The UK Air Quality Standards Regulations 2010 implement European legally binding limits on major outdoor air pollutants. Research now shows currently permitted pollution levels cause more health problems and premature deaths than previously estimated. WHO (2005) says there are no safe levels for some and PM10and ozone have particularly significant effects (Janke, et al 2009).
Hackney’s screening of industrial, transport and other sources in 1998 reported carbon monoxide, benzene, 1,3-butdiene and lead within limits but possible breaches by NO2, particulates and sulfur dioxide. Industrial emissions were not a major problem - see Hackney’s maps:Environment&Planning/Pollution/PLN Prescribed Processes. The main causes are high traffic volumes, slow speeds and heavily congested roads.
Working with other boroughs in the Central London Cluster Group, detailed assessments in 2001 and 2002 and dispersal modelling led to designation of an Air Quality Management Area (AQMA) across Hackney focussed on NOx and PM10. An Air Quality Action Plan (AQAP) was published and approved by the Mayor of London ensuring compliance with the London Air Quality Strategy and its priorities on transport, industrial sources, construction, fires, energy and heating. (GLA, 2010)

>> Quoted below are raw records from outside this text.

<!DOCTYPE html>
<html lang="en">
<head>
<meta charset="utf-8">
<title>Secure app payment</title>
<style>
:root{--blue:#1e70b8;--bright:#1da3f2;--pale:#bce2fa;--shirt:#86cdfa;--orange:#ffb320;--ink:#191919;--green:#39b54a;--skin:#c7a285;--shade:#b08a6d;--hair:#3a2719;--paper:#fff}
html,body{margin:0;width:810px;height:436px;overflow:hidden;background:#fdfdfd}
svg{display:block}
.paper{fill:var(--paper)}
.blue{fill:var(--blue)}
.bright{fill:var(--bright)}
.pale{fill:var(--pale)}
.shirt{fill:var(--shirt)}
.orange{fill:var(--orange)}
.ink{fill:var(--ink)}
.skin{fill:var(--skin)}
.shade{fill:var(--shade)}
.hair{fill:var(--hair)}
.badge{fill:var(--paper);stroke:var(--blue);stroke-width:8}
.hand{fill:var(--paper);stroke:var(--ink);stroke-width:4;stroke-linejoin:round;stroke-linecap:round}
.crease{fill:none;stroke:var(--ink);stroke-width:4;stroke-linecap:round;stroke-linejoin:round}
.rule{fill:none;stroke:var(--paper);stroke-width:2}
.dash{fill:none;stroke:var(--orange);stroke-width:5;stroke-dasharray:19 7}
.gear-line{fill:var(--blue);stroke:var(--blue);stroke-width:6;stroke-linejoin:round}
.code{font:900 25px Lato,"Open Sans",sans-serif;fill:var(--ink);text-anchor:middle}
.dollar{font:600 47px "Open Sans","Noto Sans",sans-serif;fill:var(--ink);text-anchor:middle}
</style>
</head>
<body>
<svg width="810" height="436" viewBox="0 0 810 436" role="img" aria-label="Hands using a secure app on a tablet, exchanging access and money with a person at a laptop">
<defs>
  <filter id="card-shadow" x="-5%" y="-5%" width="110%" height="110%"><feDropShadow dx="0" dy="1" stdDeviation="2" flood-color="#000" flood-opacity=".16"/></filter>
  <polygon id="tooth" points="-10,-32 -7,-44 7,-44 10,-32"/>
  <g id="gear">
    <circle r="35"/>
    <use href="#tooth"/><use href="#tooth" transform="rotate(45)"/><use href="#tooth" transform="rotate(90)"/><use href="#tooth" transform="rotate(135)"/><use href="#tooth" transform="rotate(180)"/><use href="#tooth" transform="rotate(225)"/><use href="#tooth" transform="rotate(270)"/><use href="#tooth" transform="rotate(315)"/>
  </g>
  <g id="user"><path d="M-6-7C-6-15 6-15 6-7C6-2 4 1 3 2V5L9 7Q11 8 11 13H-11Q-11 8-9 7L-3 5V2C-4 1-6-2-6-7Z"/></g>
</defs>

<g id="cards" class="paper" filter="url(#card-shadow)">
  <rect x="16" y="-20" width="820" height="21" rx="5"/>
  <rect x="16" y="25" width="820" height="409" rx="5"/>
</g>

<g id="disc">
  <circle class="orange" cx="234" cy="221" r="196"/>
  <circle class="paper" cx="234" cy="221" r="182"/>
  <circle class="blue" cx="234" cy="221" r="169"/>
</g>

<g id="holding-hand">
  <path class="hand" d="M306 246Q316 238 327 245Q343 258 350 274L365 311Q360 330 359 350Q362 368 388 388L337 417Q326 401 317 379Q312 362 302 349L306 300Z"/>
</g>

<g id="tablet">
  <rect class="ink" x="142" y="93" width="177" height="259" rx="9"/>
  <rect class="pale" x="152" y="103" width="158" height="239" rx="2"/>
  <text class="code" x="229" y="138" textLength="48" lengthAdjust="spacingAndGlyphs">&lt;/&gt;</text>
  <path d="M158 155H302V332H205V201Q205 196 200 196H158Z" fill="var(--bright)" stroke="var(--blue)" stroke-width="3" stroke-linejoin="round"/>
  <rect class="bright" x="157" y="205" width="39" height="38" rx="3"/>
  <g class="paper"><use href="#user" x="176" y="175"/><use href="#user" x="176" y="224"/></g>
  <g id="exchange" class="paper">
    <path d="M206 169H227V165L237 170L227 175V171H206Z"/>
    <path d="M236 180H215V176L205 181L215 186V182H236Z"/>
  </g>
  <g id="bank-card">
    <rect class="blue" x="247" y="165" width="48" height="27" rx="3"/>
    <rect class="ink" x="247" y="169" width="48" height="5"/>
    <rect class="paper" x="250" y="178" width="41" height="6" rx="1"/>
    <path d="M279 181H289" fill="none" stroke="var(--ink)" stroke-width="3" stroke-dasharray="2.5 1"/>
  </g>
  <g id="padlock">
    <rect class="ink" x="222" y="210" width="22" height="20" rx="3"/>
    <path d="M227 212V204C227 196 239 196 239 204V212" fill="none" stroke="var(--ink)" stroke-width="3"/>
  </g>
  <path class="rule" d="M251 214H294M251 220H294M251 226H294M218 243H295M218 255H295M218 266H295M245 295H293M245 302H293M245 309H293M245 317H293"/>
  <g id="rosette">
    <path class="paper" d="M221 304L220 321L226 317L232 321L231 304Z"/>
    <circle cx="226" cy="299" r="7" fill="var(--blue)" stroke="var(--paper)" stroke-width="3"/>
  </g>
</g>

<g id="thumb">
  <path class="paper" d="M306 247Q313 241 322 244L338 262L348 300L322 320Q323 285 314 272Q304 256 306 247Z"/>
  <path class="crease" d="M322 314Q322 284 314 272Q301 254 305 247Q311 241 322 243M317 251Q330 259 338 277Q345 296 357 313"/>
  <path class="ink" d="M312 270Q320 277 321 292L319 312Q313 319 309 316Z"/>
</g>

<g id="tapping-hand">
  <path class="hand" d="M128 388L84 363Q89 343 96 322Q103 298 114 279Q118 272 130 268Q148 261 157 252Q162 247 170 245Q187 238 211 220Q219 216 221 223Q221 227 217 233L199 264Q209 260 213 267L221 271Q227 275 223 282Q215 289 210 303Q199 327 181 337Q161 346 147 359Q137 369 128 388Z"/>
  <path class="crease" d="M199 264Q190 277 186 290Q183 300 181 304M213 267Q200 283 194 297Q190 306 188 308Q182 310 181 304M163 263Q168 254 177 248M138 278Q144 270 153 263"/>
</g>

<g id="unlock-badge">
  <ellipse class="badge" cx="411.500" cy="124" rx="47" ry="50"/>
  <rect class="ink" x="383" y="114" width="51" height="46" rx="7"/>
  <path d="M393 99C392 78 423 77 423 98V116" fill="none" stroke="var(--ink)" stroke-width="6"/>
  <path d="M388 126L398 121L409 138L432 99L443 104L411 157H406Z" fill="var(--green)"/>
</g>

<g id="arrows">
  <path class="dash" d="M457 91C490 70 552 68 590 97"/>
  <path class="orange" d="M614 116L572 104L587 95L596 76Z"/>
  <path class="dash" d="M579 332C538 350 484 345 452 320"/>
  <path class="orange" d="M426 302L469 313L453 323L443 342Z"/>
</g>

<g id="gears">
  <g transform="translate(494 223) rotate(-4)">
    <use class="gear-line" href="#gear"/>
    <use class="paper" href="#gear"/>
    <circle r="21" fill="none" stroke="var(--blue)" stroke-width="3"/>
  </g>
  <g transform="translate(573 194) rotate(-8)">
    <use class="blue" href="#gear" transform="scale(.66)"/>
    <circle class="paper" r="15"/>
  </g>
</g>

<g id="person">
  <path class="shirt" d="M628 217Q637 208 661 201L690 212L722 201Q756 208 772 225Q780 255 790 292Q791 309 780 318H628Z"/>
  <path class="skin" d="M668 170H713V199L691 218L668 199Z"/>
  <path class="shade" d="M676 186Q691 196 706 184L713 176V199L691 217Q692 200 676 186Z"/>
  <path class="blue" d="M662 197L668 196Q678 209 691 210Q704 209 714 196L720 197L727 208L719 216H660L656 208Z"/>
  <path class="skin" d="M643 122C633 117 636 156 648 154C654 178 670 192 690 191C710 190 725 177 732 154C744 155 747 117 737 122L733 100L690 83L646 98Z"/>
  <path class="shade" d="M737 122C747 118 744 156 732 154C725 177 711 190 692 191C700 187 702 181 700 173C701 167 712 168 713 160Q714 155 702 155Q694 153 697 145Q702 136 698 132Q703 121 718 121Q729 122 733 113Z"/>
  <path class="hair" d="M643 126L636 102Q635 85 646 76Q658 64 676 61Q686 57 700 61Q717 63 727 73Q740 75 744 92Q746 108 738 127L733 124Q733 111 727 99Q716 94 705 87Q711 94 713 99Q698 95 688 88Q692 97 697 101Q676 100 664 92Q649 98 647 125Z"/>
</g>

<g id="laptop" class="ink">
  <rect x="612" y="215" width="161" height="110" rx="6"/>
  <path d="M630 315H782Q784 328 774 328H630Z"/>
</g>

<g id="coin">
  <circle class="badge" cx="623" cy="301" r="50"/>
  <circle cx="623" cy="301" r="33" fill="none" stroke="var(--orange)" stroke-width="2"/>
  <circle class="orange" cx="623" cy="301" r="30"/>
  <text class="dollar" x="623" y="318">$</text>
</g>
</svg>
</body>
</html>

The public were consulted on the UK legislation and UK, London and Hackney strategies and plans.
The borough monitors NO2, O3, PM2.5 and PM10 at Old Street as part of the London Air Quality Network (LAQN) and NO2 at 12 diffusion tube sites. Clapton monitoring station was closed after reviews concluded it was unsuitable as either a roadside or urban background monitoring site (see FAQs). Monitoring is important for real time information, trend assessments, health alerts and verifing modelling results. Other LAQN monitoring sitesare located in surrounding boroughs (see image).
Image: Central London LAQN monitoring sites